I like to think I help or entertain people with what I write, but I’ve had to consider lately the very real possibility that outside a very small number of people in the grand scheme of things…no one really cares. I am just one writer out of millions. While I may be fairly decent at it, I try not to delude myself into thinking that I’m “the best”. So why do it? Up until now it’s been for that ugly V word (no not vagina). VALIDATION.

No one wants to die thinking their life really didn’t mean much. So we seek, almost from the time we’re toddlers for something that defines us. Most of the time we can count on others to identify us based on their perception of who we are. Who we are in the truest sense is buried underneath layers of outside opinions and we self fulfill the prophecies of others until we reach a point when something just doesn’t feel right. Maybe we’re teenagers when it happens. Maybe we’re a 45 year old man with a classic Trans Am, a digitally remastered version of the Slippery When Wet album, and a young woman in the passenger seat born the same year Living On Prayer hit the Billboard charts. Whenever it happens, it happens. Then we spend the bulk of the rest of our lives trying to figure out who the fuck we are.

In a sense, I am lucky. No one ever labeled my a writer. It was suggested I was good at it, however it was never quite driven home as much as things like “you’re fat”, “you’re poor”, “you’re weak” (mainly due to my asthma).  I was able to choose writing in a very organic way. When I did, I ran with it, but because I was never labeled “writer” it was harder for me to believe…Catch 22.  So what did I do, I began to seek validation that I was a writer through my writing. I began to seek my value through people’s feelings about my writing. I’ve had successes that have allowed me to believe a little bit more, however when I have had failures…I feel those son-of-a-bitches like alcohol on a paper cut. The fond memories of first time out cover stories, acceptance to cross country playwrights festivals fade instantly.

I recently got a letter…a rejection letter…for a fellowship that I felt would have solidified the fact that I was indeed a writer of merit. It felt like my heart had been ripped out. I sat in my car screamed, and cried for about 5 minutes, then just felt like shit for the rest of the evening. Thank GOD for recovery. It took me no longer than 24 short hours to realize why it hurt so bad. It was because I not only was seeking confirmation of the fact that I was a writer. I was seeking confirmation of my value as a human being. That’s dangerous shit. That’s hell of a lot of weight to give a $10,000 fellowship. Ten thousand dollars ain’t worth my good feelings about myself. It’s time to abort mission, and redirect. Because thinking like that will KILL a muthaphucka like me.
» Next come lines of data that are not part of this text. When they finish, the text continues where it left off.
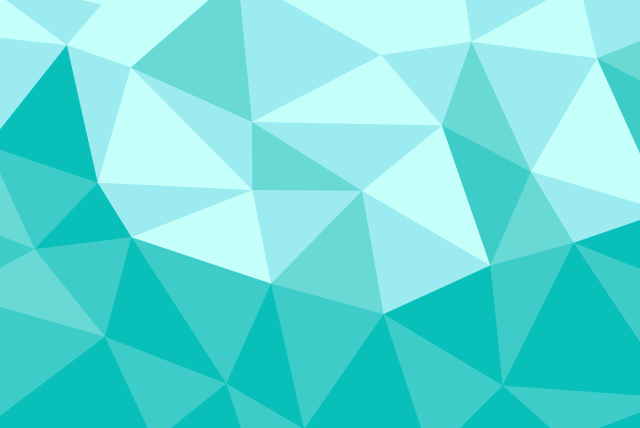
Write a Shadertoy shader that draws this background.

```glsl
// Low-poly mosaic of flat turquoise triangles, pale at the top and deep at the bottom.
#define ROW_STEP vec2(0.292, -0.067) // mesh edge along a row, in canvas heights
#define RISE_STEP vec2(0.167, 0.186) // mesh edge from one row to the next
#define JITTER 0.092     // vertex displacement; above 0.109 the mesh may fold
#define SEED 5.2         // selects another arrangement
#define TONE_SPREAD 0.60 // how far tones stray from the gradient
#define SIDE_SHADE 0.35  // darkening towards the left and right sides
#define DEEP_LIMIT 0.37  // upright triangles below this tone are deep
#define PALE_LIMIT 0.69  // upright triangles above this tone are pale
#define SKY_LIMIT 0.48   // inverted triangles above this tone are sky
#define GLOW_LIMIT 1.04  // inverted triangles above this tone are pale

const vec3 DEEP = vec3(0.03, 0.75, 0.725);
const vec3 TEAL = vec3(0.24, 0.80, 0.785);
const vec3 AQUA = vec3(0.41, 0.85, 0.84);
const vec3 SKY  = vec3(0.61, 0.92, 0.94);
const vec3 PALE = vec3(0.77, 1.00, 0.98);
const float TAU = 6.28319;

vec2 hash22(vec2 p) {
    vec3 q = fract(vec3(p.xyx) * vec3(0.1031, 0.1030, 0.0973) + SEED * 0.137);
    q += dot(q, q.yzx + 33.33);
    return fract((q.xx + q.yz) * q.zy);
}

// Vertex of the slanted mesh, moved to a random place in a disc around its node.
vec2 meshVertex(vec2 id) {
    vec2 h = hash22(id + 20.0);
    vec2 offset = JITTER * sqrt(h.x) * vec2(cos(TAU * h.y), sin(TAU * h.y));
    return id.x * ROW_STEP + id.y * RISE_STEP + offset;
}

// Signed distance to the line a-b, positive on its left.
float edgeDistance(vec2 p, vec2 a, vec2 b) {
    vec2 e = b - a, q = p - a;
    return (e.x * q.y - e.y * q.x) / length(e);
}

// Smooth coverage of a counter-clockwise triangle.
float triangleCoverage(vec2 p, vec2 a, vec2 b, vec2 c) {
    float d = min(edgeDistance(p, a, b), min(edgeDistance(p, b, c), edgeDistance(p, c, a)));
    return clamp(d * iResolution.y + 0.5, 0.0, 1.0);
}

// Tone from the position of the triangle plus an evenly spread variation.
float triangleTone(vec2 center, vec2 id, float shift) {
    float variation = fract(id.x * 0.618 + id.y * 0.371 + shift + SEED) - 0.5;
    float halfWidth = 0.5 * iResolution.x / iResolution.y;
    float side = abs(center.x - halfWidth) - 0.5 * halfWidth;
    return center.y - SIDE_SHADE * side + TONE_SPREAD * variation;
}

// The two orientations draw on separate colours, so neighbours differ.
vec3 uprightColor(float tone) {
    return tone < DEEP_LIMIT ? DEEP : tone < PALE_LIMIT ? AQUA : PALE;
}

vec3 invertedColor(float tone) {
    return tone < SKY_LIMIT ? TEAL : tone < GLOW_LIMIT ? SKY : PALE;
}

void mainImage(out vec4 fragColor, in vec2 fragCoord) {
    vec2 p = fragCoord / iResolution.y;
    vec2 cell = floor(inverse(mat2(ROW_STEP, RISE_STEP)) * p);
    vec4 sum = vec4(0.0);

    // Blend the triangles of all cells that can reach this point.
    for (int j = -1; j <= 1; j++) {
        for (int i = -1; i <= 1; i++) {
            vec2 id = cell + vec2(i, j);
            vec2 a = meshVertex(id);
            vec2 b = meshVertex(id + vec2(1.0, 0.0));
            vec2 c = meshVertex(id + vec2(0.0, 1.0));
            vec2 d = meshVertex(id + vec2(1.0, 1.0));

            // The diagonal b-c splits the cell into two triangles.
            float upright = triangleCoverage(p, a, b, c);
            float inverted = triangleCoverage(p, b, d, c);
            float upTone = triangleTone((a + b + c) / 3.0, id, 0.0);
            float downTone = triangleTone((b + d + c) / 3.0, id, 0.43);

            sum += upright * vec4(uprightColor(upTone), 1.0);
            sum += inverted * vec4(invertedColor(downTone), 1.0);
        }
    }
    fragColor = vec4(sum.rgb / max(sum.a, 0.001), 1.0);
}
```
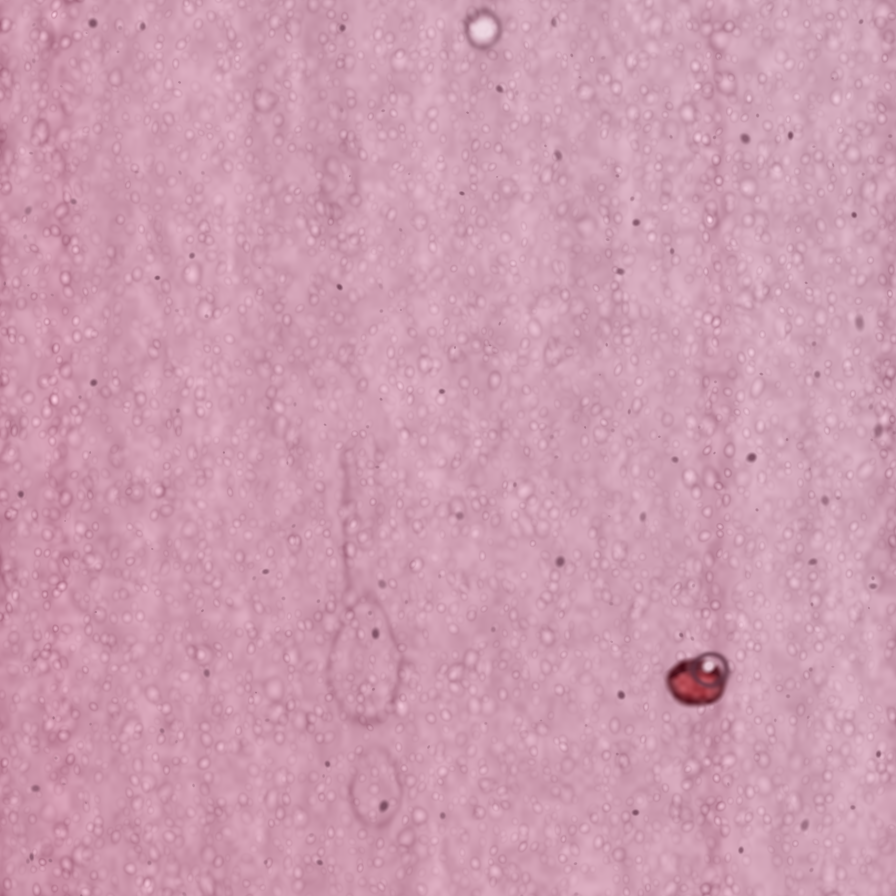
A WebGL 2 fragment shader for this texture:

```glsl
#version 300 es
precision highp float;

uniform vec2 u_resolution;
out vec4 fragColor;

float hash(vec2 p) {
  return fract(sin(dot(p, vec2(127.1, 311.7))) * 43758.5453);
}

float noise(vec2 p) {
  vec2 i = floor(p), f = fract(p);
  f = f * f * (3.0 - 2.0 * f);
  return mix(mix(hash(i), hash(i + vec2(1, 0)), f.x),
             mix(hash(i + vec2(0, 1)), hash(i + vec2(1, 1)), f.x), f.y);
}

// Scattered pale droplets, each with a darker rim
float droplets(vec2 p, float cells, float share, float seed) {
  p *= cells;
  float sum = 0.0;
  for (int y = -1; y <= 1; y++) {
    for (int x = -1; x <= 1; x++) {
      vec2 id = floor(p) + vec2(x, y);
      vec2 centre = id + 0.2 + 0.6 * vec2(hash(id + seed), hash(id + seed + 17.3));
      float radius = mix(0.2, 0.38, hash(id + seed + 31.7));
      float d = length((p - centre) * vec2(1.0, 0.82)) / radius;
      float strength = step(hash(id + seed + 53.1), share) * mix(0.35, 1.3, pow(hash(id + seed + 71.9), 3.0));
      sum += strength * (exp(-2.0 * d * d) - 0.55 * exp(-6.0 * (d - 1.35) * (d - 1.35)));
    }
  }
  return sum;
}

// Sparse dark specks, returned as coverage
float specks(vec2 p, float cells, float share) {
  p *= cells;
  vec2 id = floor(p);
  vec2 centre = id + 0.2 + 0.6 * vec2(hash(id + 3.7), hash(id + 9.2));
  float radius = mix(0.04, 0.085, hash(id + 14.6));
  float d = length((p - centre) * vec2(1.0, 0.7 + 0.5 * hash(id + 22.8)));
  return step(hash(id + 41.5), share) * mix(0.45, 1.0, hash(id + 28.1)) * (1.0 - smoothstep(radius * 0.3, radius * 1.4, d));
}

float band(float x, float centre, float width) {
  float d = (x - centre) / width;
  return exp(-d * d);
}

float outline(vec2 q, vec2 radii, float width) {
  return band((length(q / radii) - 1.0) * radii.x, 0.0, width);
}

void main() {
  vec2 p = gl_FragCoord.xy / u_resolution;
  vec2 warped = p + 0.006 * (vec2(noise(p * 45.0), noise(p * 45.0 + 60.0)) - 0.5);

  // Wash from rose at the left to lavender at the upper right
  vec3 color = mix(vec3(0.817, 0.605, 0.688), vec3(0.815, 0.648, 0.722),
                   smoothstep(0.0, 1.2, p.x * 0.8 + p.y * 0.4));

  // Vertical streaks and rough bands
  float rough = band(warped.x, 0.065, 0.022) + band(warped.x, 0.8, 0.022)
              + 0.8 * band(warped.x, 0.0, 0.015) + 0.7 * band(warped.x, 0.99, 0.015);
  float tone = 0.045 * (noise(vec2(p.x * 24.0, p.y * 1.3)) - 0.5)
             + 0.03 * (noise(vec2(p.x * 70.0, p.y * 4.0)) - 0.5)
             + 0.02 * band(p.x, 0.94, 0.03);
  color -= rough * vec3(0.018, 0.036, 0.03);

  // Fine grain and droplets
  float grain = 0.075 * (noise(warped * vec2(125.0, 100.0)) - 0.5)
              + 0.06 * (noise(warped * vec2(70.0, 42.0) + 80.0) - 0.5)
              + 0.075 * droplets(warped, 88.0, 0.5, 2.0)
              + 0.085 * droplets(warped, 50.0, 0.3, 7.0)
              + 0.06 * droplets(warped, 24.0, 0.07, 12.0);
  tone += grain * (0.85 + 0.5 * rough);

  // Drawn-out drop, its stem and the ring beneath
  vec2 drop = warped - vec2(0.408, 0.265);
  drop.x *= 1.0 + 9.0 * max(drop.y, 0.0);
  float lines = outline(drop, vec2(0.042, 0.072), 0.0045);
  lines += outline(warped - vec2(0.42, 0.122), vec2(0.027, 0.042), 0.004);
  float stemSpan = smoothstep(0.3, 0.35, p.y) * (1.0 - smoothstep(0.47, 0.53, p.y));
  lines += stemSpan * (band(warped.x, 0.387, 0.005) + 0.6 * smoothstep(0.38, 0.44, p.y) * band(warped.x, 0.421, 0.005));
  lines += 0.6 * outline(warped - vec2(0.38, 0.8), vec2(0.018, 0.035), 0.005);
  tone -= 0.085 * min(lines, 1.0) * (0.5 + 0.8 * noise(p * 55.0));
  color += tone * vec3(0.9, 1.08, 1.02);

  // Dark specks
  color = mix(color, vec3(0.42, 0.24, 0.32), 0.85 * specks(warped, 15.0, 0.27));
  color = mix(color, vec3(0.54, 0.35, 0.43), 0.55 * specks(warped + 0.37, 31.0, 0.13));

  // Pale bead with a shaded edge
  vec2 bead = warped - vec2(0.54, 0.968);
  color -= 0.16 * outline(bead, vec2(0.019, 0.021), 0.004);
  color = mix(color, vec3(0.95, 0.87, 0.91), 0.85 * (1.0 - smoothstep(0.007, 0.018, length(bead))));

  // Red fleck with a dark crown and a glint
  vec2 fleck = warped - vec2(0.777, 0.238);
  float body = length(fleck / vec2(0.033, 0.027));
  vec3 red = mix(vec3(0.72, 0.3, 0.34), vec3(0.36, 0.12, 0.17),
                 clamp(smoothstep(0.45, 0.95, body) + smoothstep(0.002, 0.018, fleck.y), 0.0, 1.0));
  red += 0.22 * (noise(p * 130.0) - 0.5);
  color = mix(color, red, 1.0 - smoothstep(0.8, 1.12, body));
  float crown = outline(fleck - vec2(0.014, 0.014), vec2(0.019, 0.018), 0.004);
  color = mix(color, vec3(0.38, 0.2, 0.27), 0.75 * crown);
  color = mix(color, vec3(0.9, 0.78, 0.83), 1.0 - smoothstep(0.003, 0.011, length(fleck - vec2(0.013, 0.018))));

  fragColor = vec4(clamp(color, 0.0, 1.0), 1.0);
}
```
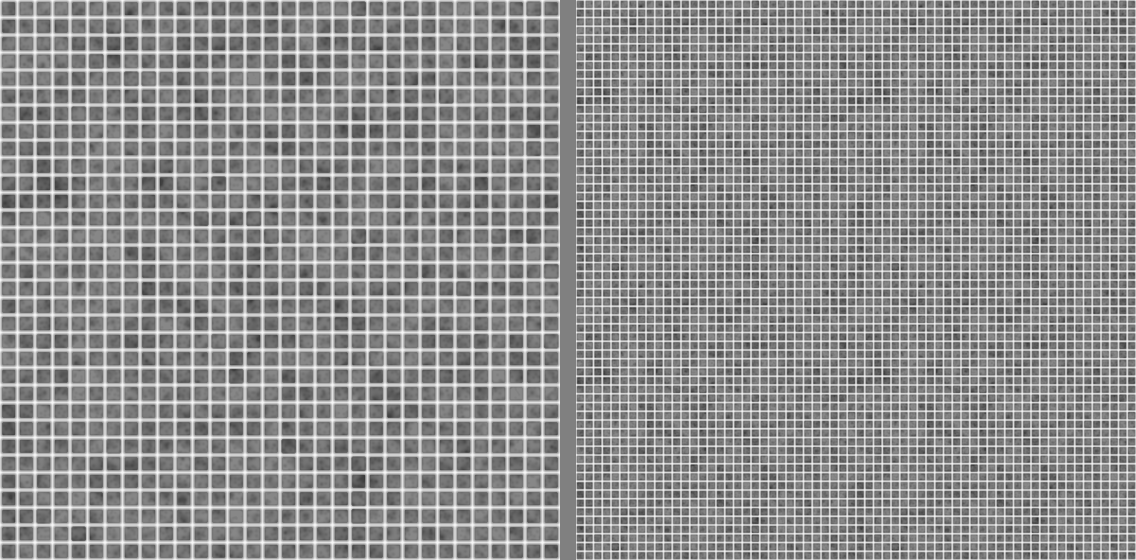
Left, the tile; right, the same tile 2 across and 2 down.
Give the GLSL for this pattern, as a WebGL 1 fragment shader.

```glsl
precision highp float;
// Small grey mosaic: a square grid of round-cornered tiles in pale, glowing grout.
// Each tile is a rounded-box distance; wrapping cellular noise stains the stone,
// and a few hashed tiles wear a wide mortar collar that covers part of the grout.

uniform vec2 u_resolution;

const float TILES = 32.0;         // repeats across and down
const float TILE_HALF = 0.37;     // half width, in cells
const float CORNER = 0.075;       // corner radius, in cells
const float COLLAR_SHARE = 0.045; // share of tiles with a collar

float hash(vec2 p, float seed) {
  return fract(sin(dot(p, vec2(127.1, 311.7)) + seed * 17.3) * 43758.55);
}

float roundedBox(vec2 p, float halfSize, float radius) {
  vec2 q = abs(p) - halfSize + radius;
  return length(max(q, 0.0)) + min(max(q.x, q.y), 0.0) - radius;
}

// Soft cellular noise around zero, repeating after `period` cells.
float spots(vec2 uv, float period, float seed) {
  vec2 p = uv * period;
  vec2 base = floor(p);
  float sum = 0.0;
  for (int y = -1; y <= 1; y++) {
    for (int x = -1; x <= 1; x++) {
      vec2 cell = base + vec2(float(x), float(y));
      vec2 id = mod(cell, period);
      vec2 point = cell + vec2(hash(id, seed), hash(id, seed + 1.0));
      vec2 offset = p - point;
      sum += exp(-8.0 * dot(offset, offset));
    }
  }
  return sum - 0.39;
}

// Tile tone: broad dark areas, blotches, fine grain and a step per tile.
float stoneShade(vec2 uv, vec2 id) {
  float shade = 0.445 + 0.08 * (hash(id, 3.0) - 0.5);
  shade -= 0.08 * spots(uv, 11.0, 5.0);
  shade -= 0.09 * spots(uv, 43.0, 9.0);
  shade -= 0.05 * spots(uv, 104.0, 13.0);
  return clamp(shade, 0.25, 0.53);
}

// Grout brightens away from the tile, most of all at the crossings.
float groutShade(float dist) {
  return mix(0.58, 0.97, smoothstep(-0.03, 0.2, dist));
}

void main() {
  vec2 uv = gl_FragCoord.xy / u_resolution;
  vec2 grid = uv * TILES;
  vec2 id = mod(floor(grid), TILES);
  float dist = roundedBox(fract(grid) - 0.5, TILE_HALF, CORNER);
  float pixel = TILES / min(u_resolution.x, u_resolution.y);
  float soft = max(0.03, 0.6 * pixel);

  // Stone with a darkened rim
  float stone = stoneShade(uv, id);
  float rim = smoothstep(-0.09, 0.0, dist);
  float tile = stone * (1.0 - 0.13 * rim);

  // Grout, with the occasional collar
  float collar = step(hash(id, 21.0), COLLAR_SHARE);
  float collarMask = collar * (1.0 - smoothstep(0.05 - soft, 0.05 + soft, dist));
  float grout = mix(groutShade(dist), stone + 0.03, collarMask);

  float shade = mix(tile, grout, smoothstep(-soft, soft, dist));
  gl_FragColor = vec4(vec3(shade), 1.0);
}
```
I have to keep up the work on me. Double up my effort on being satisfied with just being. I was listening to A New Earth (by Eckhart Tolle) while I was on the road the other day and he said something that just blew my mind completely. I’m paraphrasing, but essentially he said that in my desire to be the best (writer in my case) I’m depending on millions of other people’s failures. That bothers the hell out of me. I don’t want my  “success” and good feeling about me to be based on someone else being miserable. I want my life to be a success simply because I AM. Back to the drawing board :).

Rosie.